Himawari 8, the satellite which takes a photo of Earth from the Geostationary Orbit every 10 minutes
The satellite focuses on that section of earth which include Japan (obviously) and Australia. Himawari 8 was launched atop a H-IIA rocket flying from the Yoshinobu Launch Complex Pad 1 at the Tanegashima Space Center. The launch occurred at 05:16 UTC on 7 October 2014 and reached its operational geostationary orbit in October 2014, at 140.7 degrees East.
You can also see Himawari 8 real-time imagery. The imagery uses True Color Reproduction (TCR) technology which enables the display of earth images taken from space in a way that is familiar to the human eye. The imagery consists of data from three visible bands (Band 1, 2 and 3), one near-infrared band (Band 4) and one infrared band (Band 13). For color reproduction, the RGB chromaticity of AHI is converted to sRGB (an international standard for RGB color space).
In this process, as an alternative to the bi-spectral hybrid green method outlined by Miller et al. (2016), the green band is optimally adjusted using Band 2, 3, and 4. To make the imagery more vivid, atmospheric correction (Rayleigh correction, Miller et al., 2016) is also applied. Software for this purpose is provided by the Cooperative Institute for Research in the Atmosphere (CIRA) established by NOAA/NESDIS and Colorado State University in the United States of America.
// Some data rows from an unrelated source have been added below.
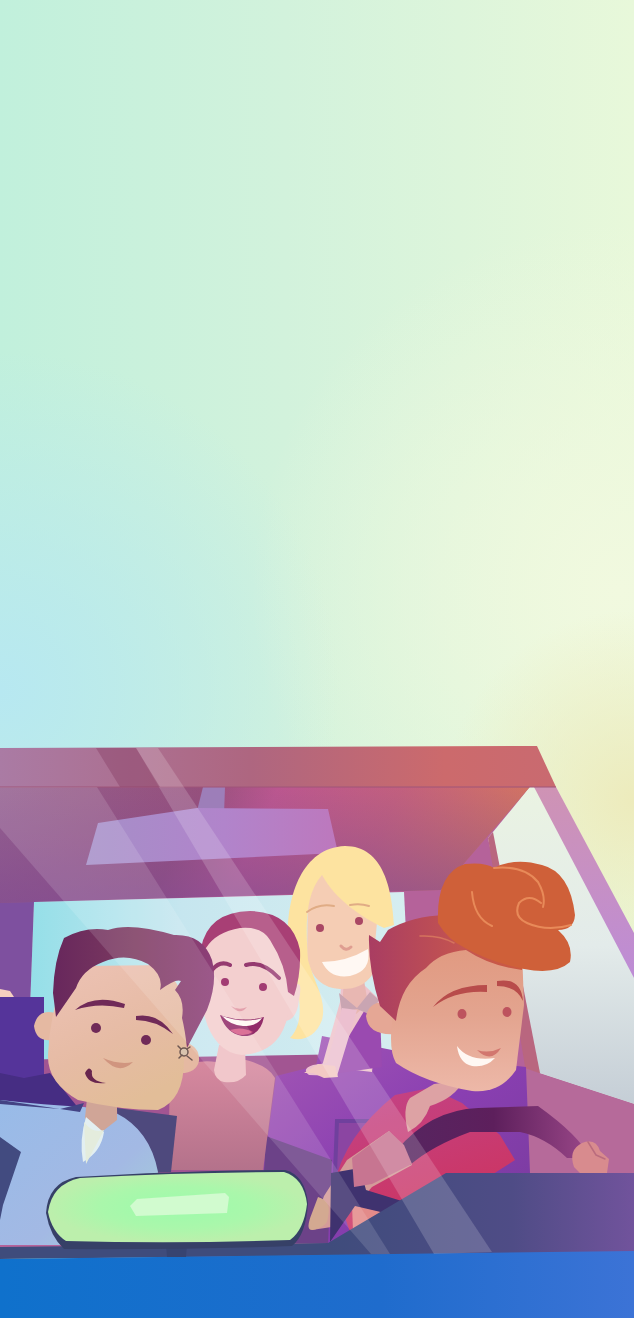
<!DOCTYPE html>
<html lang="en">
<head>
<meta charset="utf-8">
<title>Friends on a road trip</title>
<style>
:root{--plum:#6b2459;--brow:#702a58;--skin-a:#e5b9a2;--skin-b:#f3cfcf;--skin-c:#f5cdb4;--skin-d:#e5a795;--blonde:#fde3a0;--ginger:#cf6039;--navy:#3c4279;--white:#fff8f3}
html,body{margin:0;height:100%;overflow:hidden}
svg{display:block;width:634px;height:1318px}
.line{fill:none;stroke-linecap:round;stroke-linejoin:round}
</style>
</head>
<body>
<svg viewBox="0 0 634 1318" role="img" aria-label="Four smiling friends riding in a car under a pale green sky">
<defs>
<linearGradient id="sky"><stop offset="0" stop-color="#c1f0dc"/><stop offset=".45" stop-color="#d2f2dc"/><stop offset="1" stop-color="#e8f8da"/></linearGradient>
<radialGradient id="skyBlue" gradientUnits="userSpaceOnUse" cx="0" cy="690" r="340"><stop offset="0" stop-color="#b7e8f1"/><stop offset="1" stop-color="#b7e8f1" stop-opacity="0"/></radialGradient>
<radialGradient id="skySun" gradientUnits="userSpaceOnUse" cx="620" cy="590" r="370"><stop offset="0" stop-color="#f1f9df"/><stop offset="1" stop-color="#f1f9df" stop-opacity="0"/></radialGradient>
<radialGradient id="skyGold" gradientUnits="userSpaceOnUse" cx="634" cy="800" r="190"><stop offset="0" stop-color="#edebbc"/><stop offset="1" stop-color="#edebbc" stop-opacity="0"/></radialGradient>
<linearGradient id="roof"><stop offset="0" stop-color="#aa7ba4"/><stop offset=".45" stop-color="#ae6680"/><stop offset=".8" stop-color="#cc6a6c"/><stop offset="1" stop-color="#c96a70"/></linearGradient>
<linearGradient id="ceiling" x2="1" y2=".1"><stop offset="0" stop-color="#94608f"/><stop offset=".38" stop-color="#96507c"/><stop offset=".52" stop-color="#bb578f"/><stop offset=".75" stop-color="#c2607e"/><stop offset="1" stop-color="#d27462"/></linearGradient>
<linearGradient id="ceilingShade" x2="0" y2="1"><stop offset="0" stop-color="#7f4b93" stop-opacity="0"/><stop offset="1" stop-color="#7f4b93" stop-opacity=".65"/></linearGradient>
<linearGradient id="rear"><stop offset="0" stop-color="#94dfe8"/><stop offset=".4" stop-color="#c6e6ef"/><stop offset="1" stop-color="#d6eef0"/></linearGradient>
<linearGradient id="side" x2="0" y2="1"><stop offset="0" stop-color="#eaf3e2"/><stop offset=".5" stop-color="#e3ebea"/><stop offset="1" stop-color="#c5ced6"/></linearGradient>
<linearGradient id="pillar" x2="0" y2="1"><stop offset="0" stop-color="#cf93b4"/><stop offset="1" stop-color="#bd8cd6"/></linearGradient>
<linearGradient id="seat" x2="1" y2="1"><stop offset="0" stop-color="#a458b4"/><stop offset=".5" stop-color="#8a3fb2"/><stop offset="1" stop-color="#773b9c"/></linearGradient>
<linearGradient id="visor"><stop offset="0" stop-color="#a58fc8"/><stop offset=".55" stop-color="#b184cb"/><stop offset="1" stop-color="#bd78bd"/></linearGradient>
<linearGradient id="dash" gradientUnits="userSpaceOnUse" x1="330" y1="0" x2="634" y2="0"><stop offset="0" stop-color="#3f4c7c"/><stop offset=".6" stop-color="#4f4c86"/><stop offset="1" stop-color="#71539c"/></linearGradient>
<linearGradient id="bonnet"><stop offset="0" stop-color="#0f71cc"/><stop offset=".6" stop-color="#1f6ccd"/><stop offset="1" stop-color="#3c73d6"/></linearGradient>
<radialGradient id="mirror"><stop offset="0" stop-color="#9cfbab"/><stop offset=".6" stop-color="#aaf7ab"/><stop offset="1" stop-color="#bcefac"/></radialGradient>
<linearGradient id="shirt" x2="1" y2="1"><stop offset="0" stop-color="#98bbe8"/><stop offset=".6" stop-color="#a3b9e4"/><stop offset="1" stop-color="#a5d3d5"/></linearGradient>
<linearGradient id="tee" x2=".4" y2="1"><stop offset="0" stop-color="#c24488"/><stop offset="1" stop-color="#cd335f"/></linearGradient>
<linearGradient id="faceA" x2=".5" y2="1"><stop offset="0" stop-color="#edc2b5"/><stop offset=".6" stop-color="#e6bba4"/><stop offset="1" stop-color="#e2bd98"/></linearGradient>
<linearGradient id="faceD" x2="0" y2="1"><stop offset="0" stop-color="#e0987f"/><stop offset=".5" stop-color="#e3a48f"/><stop offset="1" stop-color="#edb8a8"/></linearGradient>
<linearGradient id="hairA"><stop offset="0" stop-color="#67275c"/><stop offset=".5" stop-color="#7c3a60"/><stop offset="1" stop-color="#8d3f78"/></linearGradient>
<linearGradient id="hairD" x2="1" y2="0"><stop offset="0" stop-color="#a93d62"/><stop offset=".6" stop-color="#c45450"/><stop offset="1" stop-color="#cb5a41"/></linearGradient>
<linearGradient id="wheel"><stop offset="0" stop-color="#562560"/><stop offset=".5" stop-color="#5d1f5c"/><stop offset="1" stop-color="#9a4788"/></linearGradient>
<linearGradient id="topB" x2="0" y2="1"><stop offset="0" stop-color="#d7899f"/><stop offset="1" stop-color="#b4728b"/></linearGradient>
</defs>

<g id="background">
<rect width="634" height="1318" fill="url(#sky)"/>
<rect width="634" height="1318" fill="url(#skyBlue)"/>
<rect width="634" height="1318" fill="url(#skySun)"/>
<rect width="634" height="1318" fill="url(#skyGold)"/>
</g>

<g id="cabin">
<polygon points="0,787 530,787 490,838 539,1073 634,1104 634,1255 0,1258" fill="#b5629a"/>
<polygon points="0,900 34,902 28,1060 0,1090" fill="#7e509f"/>
<polygon points="0,787 530,787 441,890 0,903" fill="url(#ceiling)"/>
<polygon points="0,787 530,787 441,890 0,903" fill="url(#ceilingShade)"/>
<polygon points="34,902 404,892 412,1054 28,1062" fill="url(#rear)"/>
<polygon points="530,787 556,787 634,935 634,1104 539,1073 488,838" fill="url(#side)"/>
<polygon points="488,838 493,832 540,1073 526,1073" fill="#b9667f"/>
<polygon points="534,787 556,787 634,933 634,978" fill="url(#pillar)"/>
<polygon points="522,1067 539,1073 634,1104 634,1190 520,1180" fill="#b66a9a"/>
<polygon points="0,1060 412,1053 412,1200 0,1200" fill="#a25592"/>
<polygon points="203,787 225,787 224,815 197,811" fill="#9d7eb9"/>
<polygon points="98,823 197,808 328,809 338,853 86,865" fill="url(#visor)"/>
<polygon points="0,748 537,746 556,787 0,787" fill="url(#roof)"/>
<path d="M0 787H556" stroke="#9f5578" stroke-width="1"/>
</g>

<g id="back-seat">
<path d="M0 989l10 2 4 6-14 2z" fill="#f5cfc0"/>
<path d="M0 997H44V1078L22 1082 0 1076z" fill="#55349a"/>
<path d="M0 1073L24 1078 50 1073 80 1110 0 1110z" fill="#462d83"/>
<path d="M276 1076L316 1066 322 1036 412 1054 526 1067 530 1173 330 1245 262 1180z" fill="url(#seat)"/>
<path d="M337 1121h52v52h-54z" fill="#8b45a2" stroke="#70409d" stroke-width="4"/>
<polygon points="266,1136 332,1160 328,1243 260,1243" fill="#6c4288"/>
</g>

<g id="blonde-woman">
<path d="M341 985L340 1002 322 1066 372 1072 380 1000 364 985z" fill="#eec3cb"/>
<path d="M344 980h20l4 24-12 10-14-8z" fill="#e8b7b2"/>
<path d="M366 1008l14 4 2 55-56 8 20-34z" fill="#9a4ab0"/>
<path d="M339 993l18 15 13-16 9 8-8 15-14-6-15 3z" fill="#c9a5b2"/>
<path d="M342 1008l15 2-20 66-28-1q-8-6 4-10l14-2z" fill="#ecc0d0"/>
<path d="M304 1073l14-9 17 2 3 11-14 1-11-5z" fill="#f3c9c4"/>
<path d="M308 880Q320 866 345 876L378 912 372 975Q362 990 340 989 315 988 307 960z" fill="var(--skin-c)"/>
<path d="M288 936C287 900 300 848 345 846 384 846 392 890 394 925L384 928C360 916 336 900 322 875 304 895 306 930 308 960 315 985 327 1000 322 1020 316 1036 303 1042 290 1038 306 1022 299 990 292 968Q288 950 288 936z" fill="var(--blonde)"/>
<path class="line" d="M307 912q12-9 27-6M350 905q10-2 19 1" stroke="#e0ac85" stroke-width="2"/>
<path class="line" d="M341 946q5 6 10 1" stroke="#df9e91" stroke-width="3"/>
<g fill="#a94764"><circle cx="320" cy="928" r="4"/><circle cx="359" cy="921" r="4"/></g>
<path d="M322 962q24 0 46-13 4 22-18 27-20 3-28-14z" fill="var(--white)"/>
</g>

<g id="back-passenger">
<path d="M170 1075Q192 1058 216 1062L246 1060Q269 1066 275 1078L263 1170H168z" fill="url(#topB)"/>
<path d="M219 1045h26l1 30q-8 9-22 7-9-2-10-12z" fill="#efbfc3"/>
<path d="M290 990q14-16 9 10-2 20-14 21z" fill="var(--skin-b)"/>
<path d="M206 945Q230 914 272 934L294 962 288 1015Q280 1053 242 1055 212 1052 203 1010z" fill="var(--skin-b)"/>
<path d="M201 948Q208 912 250 911 292 912 300 950 301 975 294 996L288 992Q286 965 270 940 262 926 240 928 216 932 206 948z" fill="#a83f75"/>
<path class="line" d="M212 970q8-10 18-5M246 965q16-5 33 13" stroke="#953a70" stroke-width="4"/>
<g fill="#a23c73"><circle cx="225" cy="982" r="4"/><circle cx="263" cy="987" r="4"/></g>
<path d="M231 1006q8 5 16 1-7 9-16-1z" fill="#e3a0ac"/>
<path d="M220 1015q22 8 44 2-4 20-22 19-16-3-22-21z" fill="#922c69"/>
<path d="M222 1016q22 8 40 2-5 8-19 8-13-1-21-10z" fill="var(--white)"/>
<path d="M230 1030q12-4 23 2-12 7-23-2z" fill="#d55c88"/>
</g>

<g id="front-passenger">
<path d="M117 1108L177 1116 171 1172 120 1174z" fill="#4e497d"/>
<path d="M0 1100Q45 1105 84 1107L116 1113Q150 1130 158 1172L140 1245H0z" fill="url(#shirt)"/>
<path d="M0 1104L60 1109 84 1103 80 1112 0 1100z" fill="#434384"/>
<path d="M0 1137L21 1152 3 1205 0 1220z" fill="#424b80"/>
<path d="M87 1098h30v22l-18 14-14-16z" fill="#d0a597"/>
<path d="M86 1117l15 13 3 2q-3 20-21 30-4-22 3-45z" fill="#e3eff1"/>
<path d="M84 1122q9 12 20 8l-18 34z" fill="#e4ecdd"/>
<path d="M55 1013Q38 1008 34 1026 36 1042 52 1040zM184 1042q16 4 15 19-3 13-20 12z" fill="var(--skin-a)"/>
<path d="M80 966L165 965 193 1010 184 1060Q184 1100 158 1110 120 1110 78 1100 47 1082 48 1055 49 1025 58 995z" fill="url(#faceA)"/>
<path d="M53 993Q54 960 64 938 86 926 108 930 130 922 174 935 203 934 212 960 218 982 207 1010L187 1048Q185 1030 182 1018 185 1000 175 990L181 981Q176 978 160 990 164 976 148 964 126 952 103 962 82 970 76 988L56 1017z" fill="url(#hairA)"/>
<path d="M75 1010Q94 993 125 1004L124 1008Q98 1002 75 1010zM136 1016Q158 1012 173 1034 155 1020 136 1020z" fill="var(--brow)"/>
<g fill="var(--brow)"><circle cx="96" cy="1028" r="5"/><circle cx="146" cy="1040" r="5"/></g>
<path d="M103 1058q16 7 30 4-14 14-30-4z" fill="#d0957f"/>
<path d="M85 1073q4-8 7-2-2 10 14 12-18 2-21-10z" fill="#68254e"/>
<g class="line" stroke="#6d5752" stroke-width="1.5"><circle cx="184" cy="1052" r="4" fill="#d9c3ae"/><path d="M187 1056l5 4M178 1046l3 3M179 1058l3-3M190 1047l-3 2"/></g>
</g>

<g id="driver">
<path d="M334 1185Q345 1135 395 1095L430 1088 462 1103 500 1135 515 1160 490 1176 440 1180 352 1238z" fill="url(#tee)"/>
<path d="M434 1084L464 1080Q455 1098 430 1106 424 1124 408 1132 402 1108 410 1098z" fill="#dda2a4"/>
<path d="M347 1160l42-29 14 15 9 19-40 22-34 39-26 4 12-34z" fill="#d49b99"/>
<path d="M318 1197q14 4 10 20 0 10-16 13-7 0 0-17z" fill="#d3a991"/>
<path d="M352 1204l30 8-29 20z" fill="#e38b8a"/>
<path d="M331 1173L360 1168 366 1190 405 1202 385 1213 355 1206 330 1242z" fill="#3f326f"/>
<path d="M397 1150Q430 1110 478 1108L538 1106Q580 1136 590 1158L567 1158Q545 1137 520 1132L470 1132Q432 1146 410 1165z" fill="url(#wheel)"/>
<path d="M352 1158l37-27 15 14 8 19-40 20-18 3z" fill="#c77591"/>
<path d="M574 1167Q568 1150 582 1143 596 1138 600 1151L609 1159 607 1173 580 1173z" fill="#d88b8e"/>
<path class="line" d="M588 1142l8 13 9 4" stroke="#ba6c7e" stroke-width="1.5"/>
<path d="M392 1004Q370 998 366 1016 368 1036 396 1034z" fill="var(--skin-d)"/>
<path d="M396 1000L418 962 470 938 522 950 524 1005 516 1070Q500 1094 472 1091 425 1083 396 1063 386 1046 396 1000z" fill="url(#faceD)"/>
<path d="M369 935L380 942 388 930Q412 916 446 915L524 938 522 970Q490 966 466 950 440 952 426 968 400 985 396 1021L380 1006Q368 968 369 935z" fill="url(#hairD)"/>
<path d="M438 923Q436 873 465 864 485 862 494 868 515 857 542 865 570 872 575 915 574 930 558 930 574 944 570 962 556 975 524 969 490 962 465 948 448 940 438 923z" fill="var(--ginger)"/>
<path class="line" d="M472 892q2 26 20 34M541 903q-12-10-22 0-6 14 8 20 20 9 44 2M494 868q30-3 44 14 8 14 5 25" stroke="#e88a59" stroke-width="2"/>
<path class="line" d="M420 936q20-1 34 7" stroke="#d5735d" stroke-width="1.5"/>
<path d="M433 1007Q450 985 487 985L487 992Q455 990 433 1007zM497 981q24-4 26 20-7-15-26-15z" fill="#b84c4b"/>
<g fill="#bd535e"><ellipse cx="462" cy="1014" rx="4.5" ry="5"/><ellipse cx="507" cy="1012" rx="4.5" ry="5"/></g>
<path d="M477 1050q12 4 24-2-10 16-24 2z" fill="#d2776f"/>
<path d="M457 1046q12 16 38 12-9 10-23 8-13-3-15-20z" fill="var(--white)"/>
</g>

<g id="car-front">
<path d="M0 1247L328 1243 446 1173H634V1252L0 1259z" fill="url(#dash)"/>
<polygon points="0,1259 634,1251 634,1318 0,1318" fill="url(#bonnet)"/>
<polygon points="166,1244 187,1244 186,1257 167,1257" fill="#374471"/>
<path d="M46 1213Q48 1183 76 1177 190 1170 285 1170 305 1175 308 1203 306 1235 292 1246 180 1250 64 1249 50 1236 46 1213z" fill="#364067"/>
<path d="M48 1212Q52 1184 80 1178 190 1172 284 1172 304 1178 307 1204 304 1230 290 1240 180 1244 66 1241 52 1232 48 1212z" fill="url(#mirror)"/>
<path d="M137 1199L225 1193 229 1197 227 1213 136 1216 130 1206z" fill="#d1fbcf"/>
</g>

<g id="windscreen-glare" fill="#fff">
<polygon points="0,787 97,787 390,1254 371,1254 0,828" fill-opacity=".13"/>
<polygon points="136,748 158,748 492,1252 434,1254" fill-opacity=".17"/>
<polygon points="96,748 136,748 160,787 120,787" fill="#843a62" fill-opacity=".4"/>
</g>
</svg>
</body>
</html>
- A geostationary orbit, geostationary Earth orbit, or geosynchronous equatorial orbit (GEO) is a circular orbit 35,786 kilometers (22,236 mi) above the Earth’s equator and following the direction of the Earth’s rotation. An object in such an orbit has an orbital period equal to the Earth’s rotational period (one sidereal day) and thus appears motionless, at a fixed position in the sky, to ground observers.